Exercise: Across the whole listing, copy out every line that includes the string "floor".

Data supplied:
________

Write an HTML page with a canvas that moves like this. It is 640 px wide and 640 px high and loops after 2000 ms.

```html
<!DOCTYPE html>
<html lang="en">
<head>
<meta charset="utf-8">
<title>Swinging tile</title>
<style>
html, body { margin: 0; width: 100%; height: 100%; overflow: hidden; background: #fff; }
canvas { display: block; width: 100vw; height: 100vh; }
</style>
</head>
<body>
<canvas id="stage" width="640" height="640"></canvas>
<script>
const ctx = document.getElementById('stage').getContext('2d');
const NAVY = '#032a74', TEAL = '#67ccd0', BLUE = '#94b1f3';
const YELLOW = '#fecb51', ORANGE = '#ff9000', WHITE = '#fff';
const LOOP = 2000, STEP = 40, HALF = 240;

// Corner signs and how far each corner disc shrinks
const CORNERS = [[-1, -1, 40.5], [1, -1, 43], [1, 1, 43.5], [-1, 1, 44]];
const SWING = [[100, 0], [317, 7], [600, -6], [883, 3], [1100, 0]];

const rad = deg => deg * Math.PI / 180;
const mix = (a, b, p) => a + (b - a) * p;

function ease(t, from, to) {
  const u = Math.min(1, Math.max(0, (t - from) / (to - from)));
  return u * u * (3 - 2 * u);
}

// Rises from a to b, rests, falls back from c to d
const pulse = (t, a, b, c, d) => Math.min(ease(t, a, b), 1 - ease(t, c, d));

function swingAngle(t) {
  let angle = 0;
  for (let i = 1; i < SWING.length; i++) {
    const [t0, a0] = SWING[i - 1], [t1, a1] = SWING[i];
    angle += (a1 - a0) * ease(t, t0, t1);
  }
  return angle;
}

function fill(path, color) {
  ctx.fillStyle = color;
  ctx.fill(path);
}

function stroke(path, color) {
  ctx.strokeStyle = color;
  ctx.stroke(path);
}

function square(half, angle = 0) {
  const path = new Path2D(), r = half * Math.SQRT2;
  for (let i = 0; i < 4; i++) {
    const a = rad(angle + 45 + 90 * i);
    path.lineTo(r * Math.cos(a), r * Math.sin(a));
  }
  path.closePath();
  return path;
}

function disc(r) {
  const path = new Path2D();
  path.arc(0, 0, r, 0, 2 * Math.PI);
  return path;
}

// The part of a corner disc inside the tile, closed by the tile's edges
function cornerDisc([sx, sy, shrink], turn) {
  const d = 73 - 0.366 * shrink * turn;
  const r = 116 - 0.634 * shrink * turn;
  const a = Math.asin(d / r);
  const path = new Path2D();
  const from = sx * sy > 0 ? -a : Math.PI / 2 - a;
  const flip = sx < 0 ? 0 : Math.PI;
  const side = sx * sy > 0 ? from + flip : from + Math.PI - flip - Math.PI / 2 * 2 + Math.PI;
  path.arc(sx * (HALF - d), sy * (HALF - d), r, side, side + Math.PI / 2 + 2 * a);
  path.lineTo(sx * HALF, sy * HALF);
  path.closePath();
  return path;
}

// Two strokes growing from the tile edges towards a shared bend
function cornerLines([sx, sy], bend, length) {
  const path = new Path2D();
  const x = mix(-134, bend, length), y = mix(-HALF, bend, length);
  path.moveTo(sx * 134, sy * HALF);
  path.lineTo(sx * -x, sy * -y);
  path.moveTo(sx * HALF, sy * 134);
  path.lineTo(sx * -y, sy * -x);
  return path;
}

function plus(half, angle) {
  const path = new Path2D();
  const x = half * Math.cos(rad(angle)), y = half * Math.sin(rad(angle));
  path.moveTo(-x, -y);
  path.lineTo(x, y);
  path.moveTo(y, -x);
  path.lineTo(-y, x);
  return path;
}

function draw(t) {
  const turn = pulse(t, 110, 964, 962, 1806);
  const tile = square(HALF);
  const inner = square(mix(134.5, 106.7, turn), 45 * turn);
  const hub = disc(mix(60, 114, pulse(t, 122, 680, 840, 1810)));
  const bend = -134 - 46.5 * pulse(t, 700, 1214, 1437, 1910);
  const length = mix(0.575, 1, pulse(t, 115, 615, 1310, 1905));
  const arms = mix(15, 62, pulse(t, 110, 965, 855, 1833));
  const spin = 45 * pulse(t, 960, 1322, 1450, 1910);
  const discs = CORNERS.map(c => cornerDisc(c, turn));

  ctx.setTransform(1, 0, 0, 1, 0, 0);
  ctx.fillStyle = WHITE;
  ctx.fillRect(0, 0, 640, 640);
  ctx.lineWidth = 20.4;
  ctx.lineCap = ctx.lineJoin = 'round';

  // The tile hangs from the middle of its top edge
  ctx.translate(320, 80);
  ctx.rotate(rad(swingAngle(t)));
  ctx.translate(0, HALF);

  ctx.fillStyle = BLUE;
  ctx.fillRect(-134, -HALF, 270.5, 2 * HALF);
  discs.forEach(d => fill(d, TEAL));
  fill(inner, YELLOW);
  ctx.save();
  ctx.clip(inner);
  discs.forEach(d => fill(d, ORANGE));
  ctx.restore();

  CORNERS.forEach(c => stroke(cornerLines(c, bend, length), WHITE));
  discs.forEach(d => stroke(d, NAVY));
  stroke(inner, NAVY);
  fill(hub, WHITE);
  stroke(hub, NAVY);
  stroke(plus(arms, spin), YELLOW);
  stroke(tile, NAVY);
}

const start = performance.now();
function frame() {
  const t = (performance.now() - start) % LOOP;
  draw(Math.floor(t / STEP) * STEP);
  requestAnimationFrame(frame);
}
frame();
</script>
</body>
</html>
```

________

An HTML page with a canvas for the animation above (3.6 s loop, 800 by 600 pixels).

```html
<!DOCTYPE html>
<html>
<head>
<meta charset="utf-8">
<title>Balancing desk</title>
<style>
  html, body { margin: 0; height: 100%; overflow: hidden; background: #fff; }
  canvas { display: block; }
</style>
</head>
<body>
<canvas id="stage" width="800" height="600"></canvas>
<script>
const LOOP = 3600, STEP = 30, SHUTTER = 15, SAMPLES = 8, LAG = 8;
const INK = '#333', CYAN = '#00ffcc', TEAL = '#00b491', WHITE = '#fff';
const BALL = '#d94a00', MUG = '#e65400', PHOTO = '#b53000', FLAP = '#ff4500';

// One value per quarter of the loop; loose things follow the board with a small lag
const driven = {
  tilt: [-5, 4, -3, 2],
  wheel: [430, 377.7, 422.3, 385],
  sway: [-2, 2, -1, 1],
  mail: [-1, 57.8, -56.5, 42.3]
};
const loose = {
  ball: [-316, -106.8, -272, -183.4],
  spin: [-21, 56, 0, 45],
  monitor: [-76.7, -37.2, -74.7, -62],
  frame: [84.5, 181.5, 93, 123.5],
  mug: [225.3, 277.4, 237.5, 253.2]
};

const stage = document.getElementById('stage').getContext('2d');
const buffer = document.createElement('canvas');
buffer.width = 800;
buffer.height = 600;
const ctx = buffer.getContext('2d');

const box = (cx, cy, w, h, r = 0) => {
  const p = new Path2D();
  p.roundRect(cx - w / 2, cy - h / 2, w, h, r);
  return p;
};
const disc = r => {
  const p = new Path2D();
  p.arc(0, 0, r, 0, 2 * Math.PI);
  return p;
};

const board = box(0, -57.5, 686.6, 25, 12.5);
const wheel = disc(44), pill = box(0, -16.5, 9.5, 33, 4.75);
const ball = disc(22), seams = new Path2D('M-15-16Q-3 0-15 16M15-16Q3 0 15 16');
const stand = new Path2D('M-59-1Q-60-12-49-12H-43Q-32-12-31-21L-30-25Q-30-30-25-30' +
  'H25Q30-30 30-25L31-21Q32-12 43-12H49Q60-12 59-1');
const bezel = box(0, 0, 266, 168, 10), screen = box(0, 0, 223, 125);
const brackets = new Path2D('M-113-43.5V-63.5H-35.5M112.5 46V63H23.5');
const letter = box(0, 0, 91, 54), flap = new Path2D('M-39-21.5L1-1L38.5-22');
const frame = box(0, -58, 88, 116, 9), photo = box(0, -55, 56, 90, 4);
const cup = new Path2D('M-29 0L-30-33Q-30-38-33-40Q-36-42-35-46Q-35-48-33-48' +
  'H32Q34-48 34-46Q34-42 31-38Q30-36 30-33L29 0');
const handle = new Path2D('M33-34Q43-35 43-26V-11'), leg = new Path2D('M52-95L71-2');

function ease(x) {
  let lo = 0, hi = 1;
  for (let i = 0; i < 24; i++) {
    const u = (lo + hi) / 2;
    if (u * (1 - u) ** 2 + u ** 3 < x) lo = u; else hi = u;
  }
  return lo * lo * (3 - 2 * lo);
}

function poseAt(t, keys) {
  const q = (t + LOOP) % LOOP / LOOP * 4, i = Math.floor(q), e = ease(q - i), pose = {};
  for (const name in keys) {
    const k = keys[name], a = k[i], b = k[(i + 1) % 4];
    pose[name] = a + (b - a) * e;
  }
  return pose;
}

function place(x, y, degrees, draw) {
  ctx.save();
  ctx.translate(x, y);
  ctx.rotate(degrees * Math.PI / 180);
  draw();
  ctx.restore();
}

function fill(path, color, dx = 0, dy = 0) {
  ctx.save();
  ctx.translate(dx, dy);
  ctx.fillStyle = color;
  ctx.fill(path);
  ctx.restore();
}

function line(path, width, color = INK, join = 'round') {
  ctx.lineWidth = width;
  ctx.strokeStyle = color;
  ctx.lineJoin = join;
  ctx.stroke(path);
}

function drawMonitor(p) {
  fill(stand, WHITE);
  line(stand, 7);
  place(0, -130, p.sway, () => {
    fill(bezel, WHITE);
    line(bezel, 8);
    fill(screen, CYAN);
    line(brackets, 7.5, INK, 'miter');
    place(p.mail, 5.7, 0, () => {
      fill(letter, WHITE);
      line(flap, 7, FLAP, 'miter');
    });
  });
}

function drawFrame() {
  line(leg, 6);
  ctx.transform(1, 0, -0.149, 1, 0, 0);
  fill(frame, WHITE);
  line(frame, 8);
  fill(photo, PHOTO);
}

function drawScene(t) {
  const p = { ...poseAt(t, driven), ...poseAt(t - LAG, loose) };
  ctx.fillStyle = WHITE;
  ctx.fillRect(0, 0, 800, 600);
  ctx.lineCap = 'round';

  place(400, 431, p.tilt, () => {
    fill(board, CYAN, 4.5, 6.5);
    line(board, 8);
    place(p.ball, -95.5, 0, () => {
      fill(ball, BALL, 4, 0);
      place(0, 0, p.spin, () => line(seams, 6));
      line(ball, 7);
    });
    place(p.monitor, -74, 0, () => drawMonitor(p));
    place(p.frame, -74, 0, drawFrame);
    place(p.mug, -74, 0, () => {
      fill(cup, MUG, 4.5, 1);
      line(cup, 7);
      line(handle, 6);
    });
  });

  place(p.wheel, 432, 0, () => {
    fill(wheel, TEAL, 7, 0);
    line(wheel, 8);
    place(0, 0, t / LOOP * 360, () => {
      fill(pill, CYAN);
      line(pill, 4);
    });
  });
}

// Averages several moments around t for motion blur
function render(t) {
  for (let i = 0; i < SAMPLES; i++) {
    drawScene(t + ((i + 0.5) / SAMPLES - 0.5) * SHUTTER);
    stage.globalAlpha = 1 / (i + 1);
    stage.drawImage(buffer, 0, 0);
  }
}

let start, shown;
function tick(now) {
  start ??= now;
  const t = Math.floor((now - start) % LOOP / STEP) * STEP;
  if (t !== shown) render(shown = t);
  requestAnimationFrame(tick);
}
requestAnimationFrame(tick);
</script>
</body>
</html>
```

________

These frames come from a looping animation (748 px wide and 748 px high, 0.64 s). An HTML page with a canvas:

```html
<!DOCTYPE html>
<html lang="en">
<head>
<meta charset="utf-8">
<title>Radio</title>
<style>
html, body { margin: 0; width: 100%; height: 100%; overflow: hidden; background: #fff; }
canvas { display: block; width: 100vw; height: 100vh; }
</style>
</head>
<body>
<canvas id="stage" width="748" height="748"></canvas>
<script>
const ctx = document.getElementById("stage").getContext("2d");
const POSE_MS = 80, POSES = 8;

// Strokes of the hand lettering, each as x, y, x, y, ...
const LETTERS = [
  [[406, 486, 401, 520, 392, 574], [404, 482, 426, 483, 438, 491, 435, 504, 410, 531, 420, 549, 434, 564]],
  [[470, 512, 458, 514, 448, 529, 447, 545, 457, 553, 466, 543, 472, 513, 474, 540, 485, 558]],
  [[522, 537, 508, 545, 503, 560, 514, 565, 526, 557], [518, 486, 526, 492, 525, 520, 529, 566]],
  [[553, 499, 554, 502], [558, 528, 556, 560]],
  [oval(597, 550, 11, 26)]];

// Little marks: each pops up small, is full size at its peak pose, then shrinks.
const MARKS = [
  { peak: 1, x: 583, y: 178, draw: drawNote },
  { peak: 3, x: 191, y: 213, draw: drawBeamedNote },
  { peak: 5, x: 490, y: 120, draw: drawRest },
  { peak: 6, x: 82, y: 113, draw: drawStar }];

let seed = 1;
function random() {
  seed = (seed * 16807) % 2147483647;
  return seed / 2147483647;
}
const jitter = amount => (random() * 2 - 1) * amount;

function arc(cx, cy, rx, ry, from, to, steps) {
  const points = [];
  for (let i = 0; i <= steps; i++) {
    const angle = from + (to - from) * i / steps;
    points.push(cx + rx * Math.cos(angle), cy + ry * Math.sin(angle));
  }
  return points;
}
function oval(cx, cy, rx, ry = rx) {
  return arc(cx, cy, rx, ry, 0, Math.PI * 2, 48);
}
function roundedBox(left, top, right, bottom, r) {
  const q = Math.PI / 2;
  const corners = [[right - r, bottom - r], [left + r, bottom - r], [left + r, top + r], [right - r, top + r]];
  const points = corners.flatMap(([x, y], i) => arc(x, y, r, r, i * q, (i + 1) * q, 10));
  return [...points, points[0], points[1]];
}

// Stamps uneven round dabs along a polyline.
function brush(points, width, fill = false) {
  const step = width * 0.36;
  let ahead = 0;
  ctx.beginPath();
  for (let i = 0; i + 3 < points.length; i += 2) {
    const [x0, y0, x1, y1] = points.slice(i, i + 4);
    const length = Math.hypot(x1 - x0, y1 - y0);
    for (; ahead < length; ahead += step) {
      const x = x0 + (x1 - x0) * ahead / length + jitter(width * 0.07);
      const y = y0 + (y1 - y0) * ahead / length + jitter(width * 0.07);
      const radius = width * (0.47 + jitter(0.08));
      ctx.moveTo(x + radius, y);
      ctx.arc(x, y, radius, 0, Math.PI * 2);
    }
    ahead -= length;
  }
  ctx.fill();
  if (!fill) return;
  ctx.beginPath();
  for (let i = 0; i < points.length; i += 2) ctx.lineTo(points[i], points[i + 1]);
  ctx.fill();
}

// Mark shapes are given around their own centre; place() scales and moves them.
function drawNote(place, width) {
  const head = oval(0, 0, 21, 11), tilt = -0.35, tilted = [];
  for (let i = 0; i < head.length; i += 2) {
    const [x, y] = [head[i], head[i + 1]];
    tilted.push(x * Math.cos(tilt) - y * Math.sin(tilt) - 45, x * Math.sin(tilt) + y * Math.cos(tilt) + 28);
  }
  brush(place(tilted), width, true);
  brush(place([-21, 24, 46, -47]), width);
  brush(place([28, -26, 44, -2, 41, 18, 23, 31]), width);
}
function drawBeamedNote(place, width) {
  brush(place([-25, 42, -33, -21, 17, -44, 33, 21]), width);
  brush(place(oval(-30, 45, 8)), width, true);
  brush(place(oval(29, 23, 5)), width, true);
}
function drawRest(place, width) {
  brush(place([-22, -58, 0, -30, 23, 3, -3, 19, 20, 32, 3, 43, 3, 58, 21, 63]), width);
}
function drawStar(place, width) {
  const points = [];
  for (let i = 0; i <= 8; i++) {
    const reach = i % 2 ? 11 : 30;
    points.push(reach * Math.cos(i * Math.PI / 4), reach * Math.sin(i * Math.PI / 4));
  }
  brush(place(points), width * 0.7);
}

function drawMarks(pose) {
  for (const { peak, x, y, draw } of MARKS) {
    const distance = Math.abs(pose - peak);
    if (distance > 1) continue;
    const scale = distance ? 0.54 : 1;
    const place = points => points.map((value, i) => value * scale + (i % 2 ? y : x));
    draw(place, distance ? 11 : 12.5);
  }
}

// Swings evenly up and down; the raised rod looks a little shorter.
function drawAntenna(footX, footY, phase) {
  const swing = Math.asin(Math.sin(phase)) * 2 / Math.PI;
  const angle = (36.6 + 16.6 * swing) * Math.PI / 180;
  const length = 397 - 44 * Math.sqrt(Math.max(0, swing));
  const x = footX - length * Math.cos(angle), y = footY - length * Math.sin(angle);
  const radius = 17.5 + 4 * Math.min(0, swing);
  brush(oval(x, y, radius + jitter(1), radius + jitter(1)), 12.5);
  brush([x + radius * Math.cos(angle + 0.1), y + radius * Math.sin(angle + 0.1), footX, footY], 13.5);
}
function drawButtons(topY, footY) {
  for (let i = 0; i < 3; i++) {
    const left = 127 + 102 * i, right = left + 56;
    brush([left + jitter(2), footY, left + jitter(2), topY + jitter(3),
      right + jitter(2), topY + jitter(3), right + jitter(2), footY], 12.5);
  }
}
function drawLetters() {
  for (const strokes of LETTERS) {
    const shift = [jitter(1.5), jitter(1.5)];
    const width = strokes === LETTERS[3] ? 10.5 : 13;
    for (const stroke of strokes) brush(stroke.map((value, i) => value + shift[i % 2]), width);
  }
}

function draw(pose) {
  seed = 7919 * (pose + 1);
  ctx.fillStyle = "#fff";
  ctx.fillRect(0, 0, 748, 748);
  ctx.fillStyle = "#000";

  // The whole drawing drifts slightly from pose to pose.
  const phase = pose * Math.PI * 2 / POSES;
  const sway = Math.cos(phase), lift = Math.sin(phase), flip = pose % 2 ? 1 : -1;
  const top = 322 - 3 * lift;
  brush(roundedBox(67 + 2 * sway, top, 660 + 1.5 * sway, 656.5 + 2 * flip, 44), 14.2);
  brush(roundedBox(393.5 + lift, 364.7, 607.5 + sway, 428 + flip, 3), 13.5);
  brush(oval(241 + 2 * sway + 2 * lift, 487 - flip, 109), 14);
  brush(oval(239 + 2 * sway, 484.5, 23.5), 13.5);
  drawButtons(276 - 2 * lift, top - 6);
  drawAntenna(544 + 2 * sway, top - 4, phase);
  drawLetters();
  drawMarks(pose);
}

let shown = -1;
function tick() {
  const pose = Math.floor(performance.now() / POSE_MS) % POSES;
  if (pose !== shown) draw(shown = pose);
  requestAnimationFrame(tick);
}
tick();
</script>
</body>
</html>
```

________

Exercise result:
  draw(Math.floor(t / STEP) * STEP);
  const q = (t + LOOP) % LOOP / LOOP * 4, i = Math.floor(q), e = ease(q - i), pose = {};
  const t = Math.floor((now - start) % LOOP / STEP) * STEP;
  const pose = Math.floor(performance.now() / POSE_MS) % POSES;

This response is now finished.